Archives for 17 January 2012

Kipling on editing

This leads me to the Higher Editing. Take of well-ground Indian Ink as much as suffices and a camel-hair brush proportionate to the inter-spaces of your lines. In an auspicious hour, read your final draft and consider faithfully every paragraph, sentence and word, blacking out where requisite. Let it lie by to drain as long as possible. At the end of that time, re-read and you should find that it will bear a second shortening. Finally, read it aloud alone and at leisure. Maybe a shade more brushwork will then indicate or impose itself. If not, praise Allah and let it go, and ‘when thou hast done, repent not.’ The shorter the tale, the longer the brushwork and, normally, the shorter the lie-by, and vice versa. The longer the tale, the less brush but the longer lie-by. I have had tales by me for three or five years which shortened themselves almost yearly. The magic lies in the Brush and the Ink. For the Pen, when it is writing, can only scratch; and bottled ink is not to compare with the ground Chinese stick. Experto crede.

—Rudyard Kipling, Something of Myself

I have read a lot of advice to writers in my time, some of which is pretty widely applicable, some narrowly applicable, some scarcely applicable at all, and some of which I would urge anyone to erase from their brains if they value their sanity. This advice of Kipling’s is one of the few things I can recommend to anyone.

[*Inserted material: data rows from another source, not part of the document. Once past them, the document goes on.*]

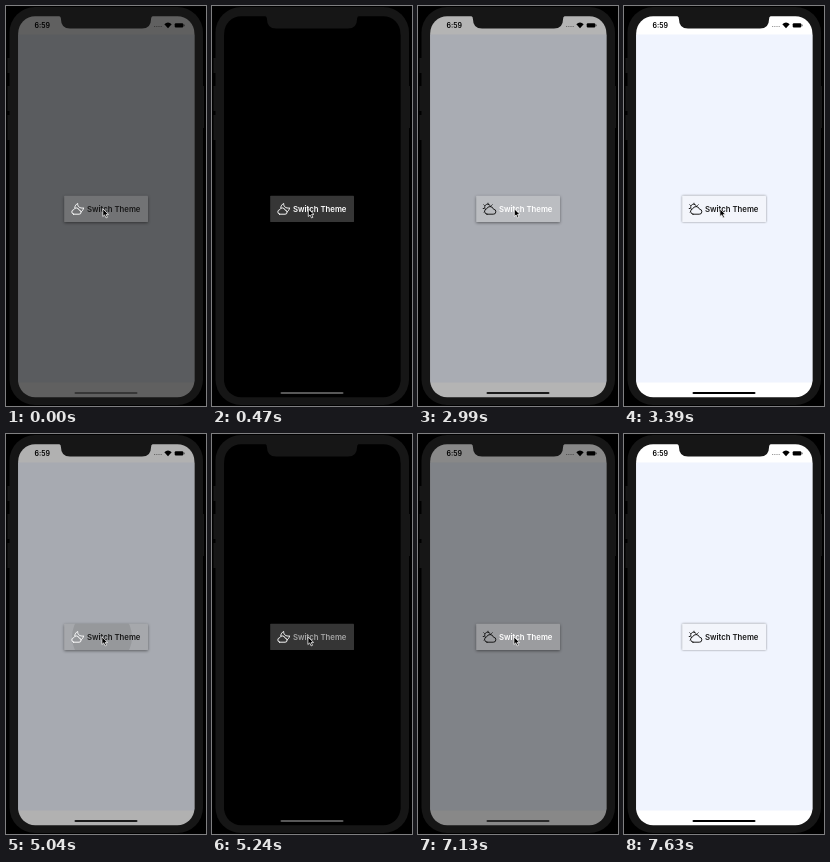
An HTML page that plays this animation: 200x400 px, repeating every 8.49 s.

```html
<!DOCTYPE html>
<html lang="en">
<head>
<meta charset="utf-8">
<title>Switch Theme</title>
<style>
  html, body { margin: 0; width: 100%; height: 100%; overflow: hidden; background: #000; }
  svg { display: block; width: 100vw; height: 100vh; }
  text { font-family: Inter, "Open Sans", sans-serif; font-weight: 600; }
  .line { fill: none; stroke-linecap: round; stroke-linejoin: round; }
</style>
</head>
<body>
<svg viewBox="0 0 200 400">
  <defs>
    <clipPath id="screenClip"><rect x="12.2" y="10.2" width="176.2" height="381" rx="17"/></clipPath>
    <clipPath id="buttonClip"><rect x="58.2" y="189.8" width="83.8" height="26.3"/></clipPath>
  </defs>

  <g fill="#161616">
    <path d="M1.5 52h4v15h-4zM1.5 80h4v25h-4zM1.5 109h4v25h-4zM195 80h3v42h-3z"/>
    <rect x="3.5" y="1" width="193.5" height="398" rx="25.5"/>
  </g>
  <g clip-path="url(#screenClip)">
    <rect id="safeArea" x="12" y="10" width="177" height="382"/>
    <rect id="page" x="12" y="28.5" width="177" height="348"/>
    <text x="28.5" y="22" font-size="7">6:59</text>
    <g fill="#000">
      <path d="M148 20h1.2v1h-1.2zM150.2 20h1.2v1h-1.2zM152.4 20h1.2v1h-1.2zM154.6 20h1.2v1h-1.2z" opacity=".4"/>
      <path d="M158.3 18.2q3.7-3.2 7.4 0L162 22.3z"/>
      <rect x="168.7" y="17.2" width="8.6" height="4.4" rx="1.1"/>
      <rect x="177.7" y="18.6" width=".7" height="1.6"/>
    </g>
    <rect id="homeBar" x="68.5" y="385.9" width="63" height="2.2" rx="1.1"/>
  </g>
  <path fill="#161616" d="M52 9.5q3 .5 3 4 0 9 9 9h72q9 0 9-9 0-3.5 3-4z"/>

  <rect id="button" x="58.2" y="189.8" width="83.8" height="26.3" rx=".7"/>
  <g clip-path="url(#buttonClip)">
    <rect id="highlight" x="58" y="189" width="84" height="28"/>
    <circle id="ripple" cx="96" cy="203"/>
  </g>
  <g id="sun" class="line" stroke="#111" stroke-width=".95">
    <path d="M69 208.2h6.2a2.5 2.5 0 0 0 .3-5 3.6 3.6 0 0 0-6.8-.4 2.75 2.75 0 0 0 .3 5.4z"/>
    <path d="M67.2 203.2a3.1 3.1 0 1 1 5.5-2.5M70 197.2v.5M65.8 198.8l.6.6M74.2 198.8l-.6.6M65.2 202.5h.6M66 206l.4-.4"/>
  </g>
  <g id="moon" class="line" stroke="#fff" stroke-width=".95">
    <path d="M67.6 208.2h5.4a2 2 0 0 0 .2-4 2.9 2.9 0 0 0-5.5-.5 2.3 2.3 0 0 0-.1 4.5z"/>
    <path d="M68.8 201.6c.1-1.8 1.2-3.3 2.9-4.1-.3 3 2.2 5.2 5.9 4.4-.4 1.9-1.2 3.2-2.7 4.1"/>
  </g>
  <text id="label" x="81" y="206" font-size="7.75">Switch Theme</text>

  <g id="ring" class="line" stroke="#888">
    <circle cx="95.8" cy="203" r="13" stroke-width=".8"/>
    <circle cx="95.8" cy="203" r="11.2" stroke-width=".5"/>
  </g>
  <path id="cursor" d="M0 0v7.7l1.8-1.6 1.4 3 1.4-.6-1.3-2.9h2.4z"
    fill="#000" stroke="#fff" stroke-width=".75" stroke-linejoin="round"/>
</svg>

<script>
const LOOP = 8490, FADE = 200, TEXT_FADE = 100;
const taps = [
  { press: -450, flip: -124, dark: true },
  { press: 2590, flip: 2850, dark: false },
  { press: 4580, flip: 4980, dark: true },
  { press: 6690, flip: 7024, dark: false },
];

const el = id => document.getElementById(id);
const set = (id, attrs) => {
  for (const name in attrs) el(id).setAttribute(name, attrs[name]);
};
const clamp = x => Math.min(1, Math.max(0, x));
const progress = (t, start, length) => clamp((t - start) / length);
const mix = (a, b, k) => `rgb(${a.map((v, i) => Math.round(v + (b[i] - v) * k))})`;
const gray = v => [v, v, v];

function cursorAt(t) {
  const exit = progress(t, 7330, 300) ** 2;
  const x = t < 470 ? 96.8 : t < 3390 ? 96.3 : 95.9;
  return { x: x + 8 * exit, y: 202.8 - 205 * exit, visible: t < 7630 };
}

function draw(t) {
  const { press, flip, dark } = taps.filter(tap => tap.press <= t).pop();
  const theme = progress(t, flip, FADE);
  // The label only starts to fade once the theme colours have settled.
  const label = progress(t, flip + FADE, TEXT_FADE);
  const light = dark ? 1 - theme : theme;
  const labelLight = dark ? 1 - label : label;
  const isDark = t >= flip ? dark : !dark;

  set("safeArea", { fill: mix(gray(0), gray(255), light) });
  set("page", { fill: mix(gray(0), [240, 244, 254], light) });
  set("button", { fill: mix(gray(54), [243, 245, 251], light) });
  set("homeBar", { fill: mix(gray(88), gray(0), light) });
  set("label", { fill: mix(gray(255), gray(24), labelLight) });
  set("sun", { opacity: isDark ? 0 : 1 });
  set("moon", { opacity: isDark ? 1 : 0 });

  const raised = t >= press + 170 && t < flip + 250;
  el("button").style.filter =
    `drop-shadow(0 ${raised ? 1.3 : 0.8}px ${raised ? 1.4 : 0.8}px rgba(0,0,0,.45))`;

  const splash = dark && t >= flip - 90;
  set("highlight", { opacity: splash ? 0.1 * (1 - progress(t, flip + 100, 200)) : 0 });
  set("ripple", {
    r: 8 + 22 * progress(t, flip - 90, 150),
    opacity: splash ? 0.1 * (1 - progress(t, flip + 60, 60)) : 0,
  });

  set("ring", { opacity: t < flip - 90 ? 0.9 : 0 });

  const { x, y, visible } = cursorAt(t);
  set("cursor", { transform: `translate(${x} ${y})`, opacity: visible ? 1 : 0 });
}

const begin = performance.now();
function tick() {
  draw((performance.now() - begin) % LOOP);
  requestAnimationFrame(tick);
}
tick();
</script>
</body>
</html>
```
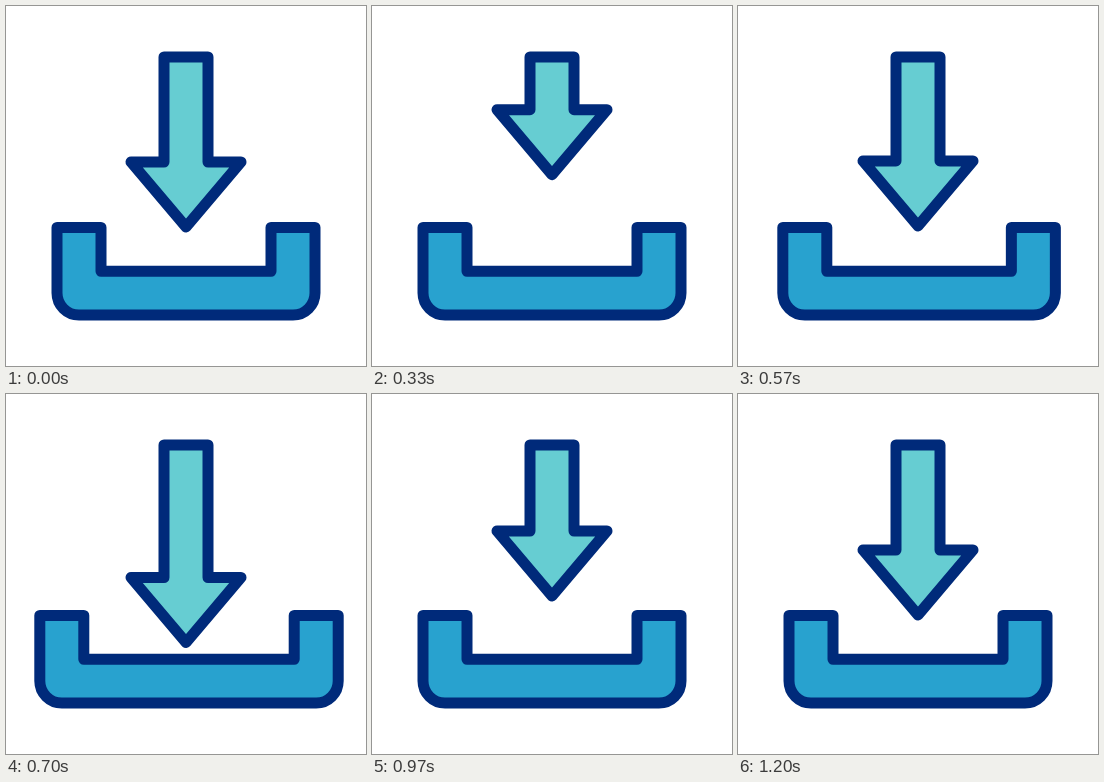
Write an HTML page that moves like this. It is 360 px wide and 360 px high and loops after 1500 ms.

```html
<!DOCTYPE html>
<html lang="en">
<head>
<meta charset="utf-8">
<title>Download</title>
<style>
  html, body { margin: 0; width: 100%; height: 100%; overflow: hidden; background: #fff; }
  svg { display: block; width: 100vw; height: 100vh; }
  path { stroke: #002a7a; stroke-width: 11; stroke-linejoin: round; stroke-linecap: round; }
</style>
</head>
<body>
<svg viewBox="0 0 360 360">
  <path id="tray" fill="#28a2cf"/>
  <path id="arrow" fill="#66cdd2"/>
</svg>
<script>
const LOOP = 1500;
const tray = document.getElementById('tray');
const arrow = document.getElementById('arrow');

// Arrowhead offset: [step, pixels], eased between keys
const keys = [[0, 0], [11, -53.6], [21, 27.5], [29, -19], [36, 0]];

const ease = u => u * u * (3 - 2 * u);

function headOffset(k) {
  for (let i = 1; i < keys.length; i++) {
    const [a, from] = keys[i - 1], [b, to] = keys[i];
    if (k <= b) return from + (to - from) * ease((k - a) / (b - a));
  }
  return 0;
}

function draw(ms) {
  // 30 steps per second on a 10 ms clock, then a rest
  const k = Math.min(36, Math.floor((Math.floor(ms / 10) + 0.5) * 0.3));

  const y = 156 + headOffset(k);
  arrow.setAttribute('d',
    `M158 51H202V${y}H235L180 ${y + 65}L125 ${y}H158Z`);

  // The tray walls are pushed apart, the right one further
  const push = Math.max(0, 1 - Math.abs(k - 21) / 6.25);
  const l = 51 - 17.2 * push, r = 309 + 23.2 * push;
  tray.setAttribute('d',
    `M${l} 221.5H${l + 44}V265.3H${r - 44}V221.5H${r}V287` +
    `A22 22 0 0 1 ${r - 22} 309H${l + 22}A22 22 0 0 1 ${l} 287Z`);
}

let start;
function tick(now) {
  if (start === undefined) start = now;
  draw(Math.max(0, now - start) % LOOP);
  requestAnimationFrame(tick);
}
draw(0);
requestAnimationFrame(tick);
</script>
</body>
</html>
```
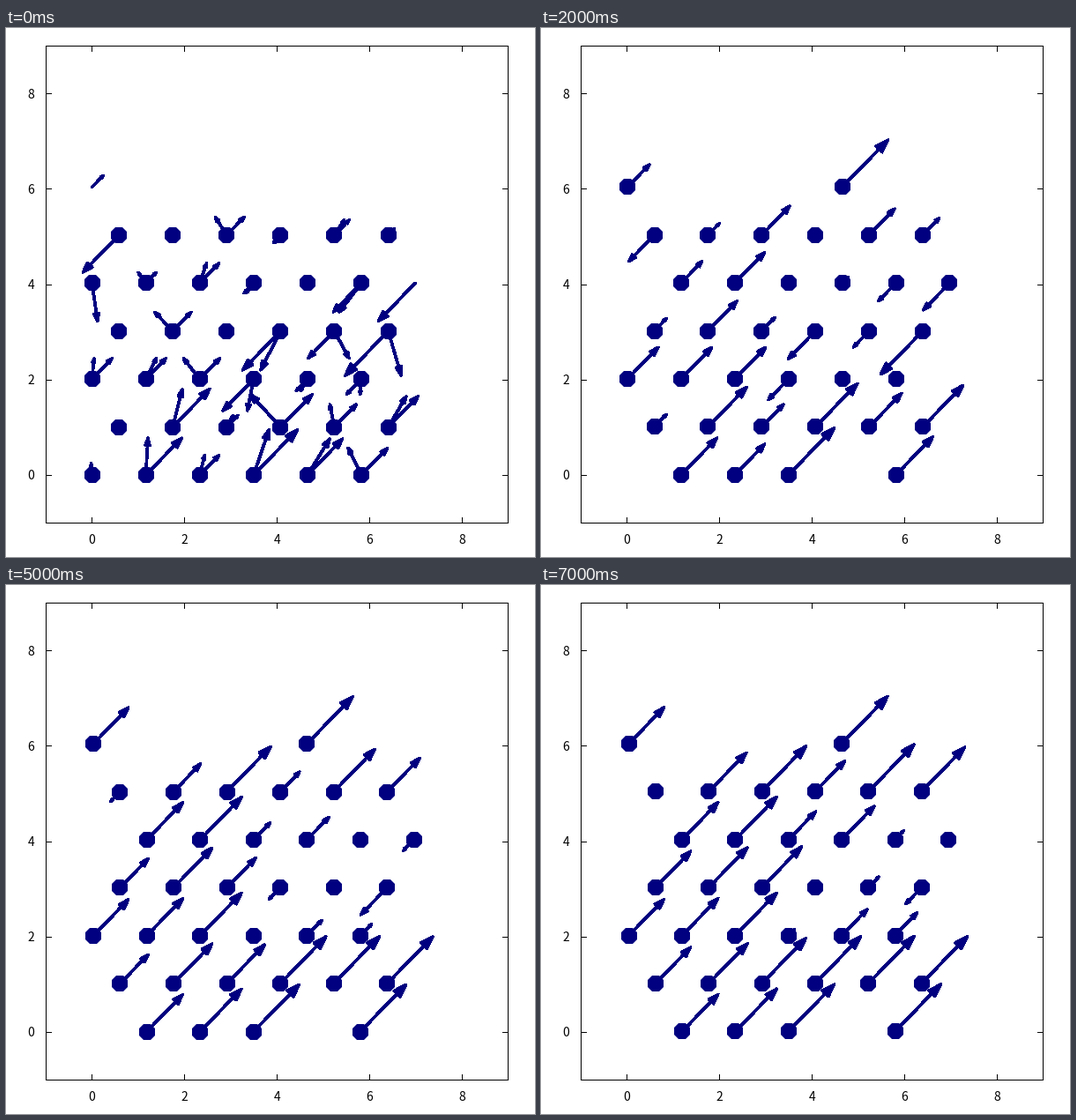
These frames come from a looping animation (600x600 px, 8000 ms). A matplotlib script:

```python
import random
import numpy as np
import matplotlib.pyplot as plt
from matplotlib.animation import FuncAnimation
from matplotlib.collections import LineCollection, PolyCollection

SIZE, DPI = 600, 100
PX = 72 / DPI              # one pixel in points
NAVY = "#000080"
STEPS = 8
GAIN = 6                   # growth of an arrow per step, pixels

fig = plt.figure(figsize=(SIZE / DPI, SIZE / DPI), dpi=DPI, facecolor="white")
ax = fig.add_axes([0, 0, 1, 1])
ax.set_xlim(0, SIZE)
ax.set_ylim(SIZE, 0)
ax.axis("off")


def draw_frame():
    left, right, top, bottom = 45.5, 569.5, 20.5, 561.5
    segs = [[(left, top), (right, top)], [(right, top), (right, bottom)],
            [(right, bottom), (left, bottom)], [(left, bottom), (left, top)]]
    style = dict(family="Noto Sans CJK JP", size=10, va="baseline")
    for v in range(0, 10, 2):
        x = round(97 + 52.5 * v) + 0.5
        y = round(507 - 54.1 * v) + 0.5
        segs += [[(x, bottom), (x, bottom - 6)], [(x, top), (x, top + 6)],
                 [(left, y), (left + 6, y)], [(right, y), (right - 6, y)]]
        ax.text(x, 585, str(v), ha="center", **style)
        ax.text(32, y + 5, str(v), ha="right", **style)
    ax.add_collection(LineCollection(segs, colors="black", linewidths=PX,
                                     capstyle="projecting", snap=False))


def site(row, col, t=0):
    """Pixel position of a lattice site; the lattice shrinks slowly sideways."""
    x = 97.5 + 61.1 * (col + 0.5 * (row % 2))
    y = 507 - 54.4 * row
    return x - (x - 281) * 0.012 * t / 7, y - 0.7 * t / 7


class Particle:
    """Sits at home until step `hop`; its arrow moves on one step earlier."""

    def __init__(self, home, start, dest=None, hop=STEPS + 1):
        self.home, self.start = home, start
        self.dest, self.hop = dest, hop

    def dot(self, t):
        return site(*(self.dest if t >= self.hop else self.home), t)

    def tail(self, t):
        return site(*(self.dest if t >= self.hop - 1 else self.home), t)

    def length(self, t):
        """Signed horizontal reach: steady growth up to a local limit."""
        x, _ = self.tail(t)
        limit = np.clip(40 + (x - 150) / 10, 40, 52)
        return np.clip(self.start + GAIN * t, -49, limit)


# Starting arrow reach, row by row: first column, then one value per site
START = [
    (1, [43, 22, 50]),
    (0, [2, 42, 13, 36, 25, 34]),
    (0, [23, 23, 23, -35, -13, -17]),
    (0, [2, 21, 3, -43, -30, -60]),
    (1, [12, 22, -11, -5, -32]),
    (0, [-41, 1, 20, -8, 17, 7]),
]

particles = [Particle((row, first + i), start)
             for row, (first, starts) in enumerate(START)
             for i, start in enumerate(starts)]
particles += [
    Particle((0, 5), 30),
    Particle((0, 4), 40, dest=(6, 4), hop=2),
    Particle((0, 0), 13, dest=(6, 0), hop=1),
    Particle((4, 0), -42, dest=(4, 6), hop=1),
]


def arrow(x, y, dx, dy):
    """Shaft segment and head triangle, the head a fifth of the length."""
    tx, ty = x + dx, y + dy
    bx, by = x + 0.8 * dx, y + 0.8 * dy
    wx, wy = -dy * 0.2 / 3, dx * 0.2 / 3
    return ([(x, y), (bx, by)],
            [(tx, ty), (bx + wx, by + wy), (bx - wx, by - wy)])


def kicks():
    """Random sideways arrows of the first step."""
    rng = random.Random(5)
    for p in particles:
        d = p.length(0)
        yield arrow(*p.dot(0), abs(d) * rng.uniform(-1, 0.7), -1.03 * d)


draw_frame()
shafts = LineCollection([], colors=NAVY, linewidths=2.7 * PX,
                        antialiaseds=False, capstyle="round")
heads = PolyCollection([], facecolors=NAVY, edgecolors=NAVY,
                       linewidths=2 * PX, antialiaseds=False,
                       joinstyle="round")
ax.add_collection(shafts)
ax.add_collection(heads)
dots, = ax.plot([], [], "8", ms=19 * PX, color=NAVY, mew=0,
                antialiased=False, snap=False)


def update(t):
    arrows = [arrow(*p.tail(t), p.length(t), -1.03 * p.length(t))
              for p in particles if abs(p.length(t)) >= 5]
    if t == 0:
        arrows += kicks()
    shafts.set_segments([shaft for shaft, _ in arrows])
    heads.set_verts([head for _, head in arrows])
    dots.set_data(*zip(*(p.dot(t) for p in particles)))
    return shafts, heads, dots


anim = FuncAnimation(fig, update, frames=STEPS, interval=1000,
                     repeat=True, repeat_delay=0, blit=False)
plt.show()
```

Except for one caveat: The ground Chinese stick is not recommended if you write on any kind of electronic device. Real proper India ink is so difficult to wipe off the screen.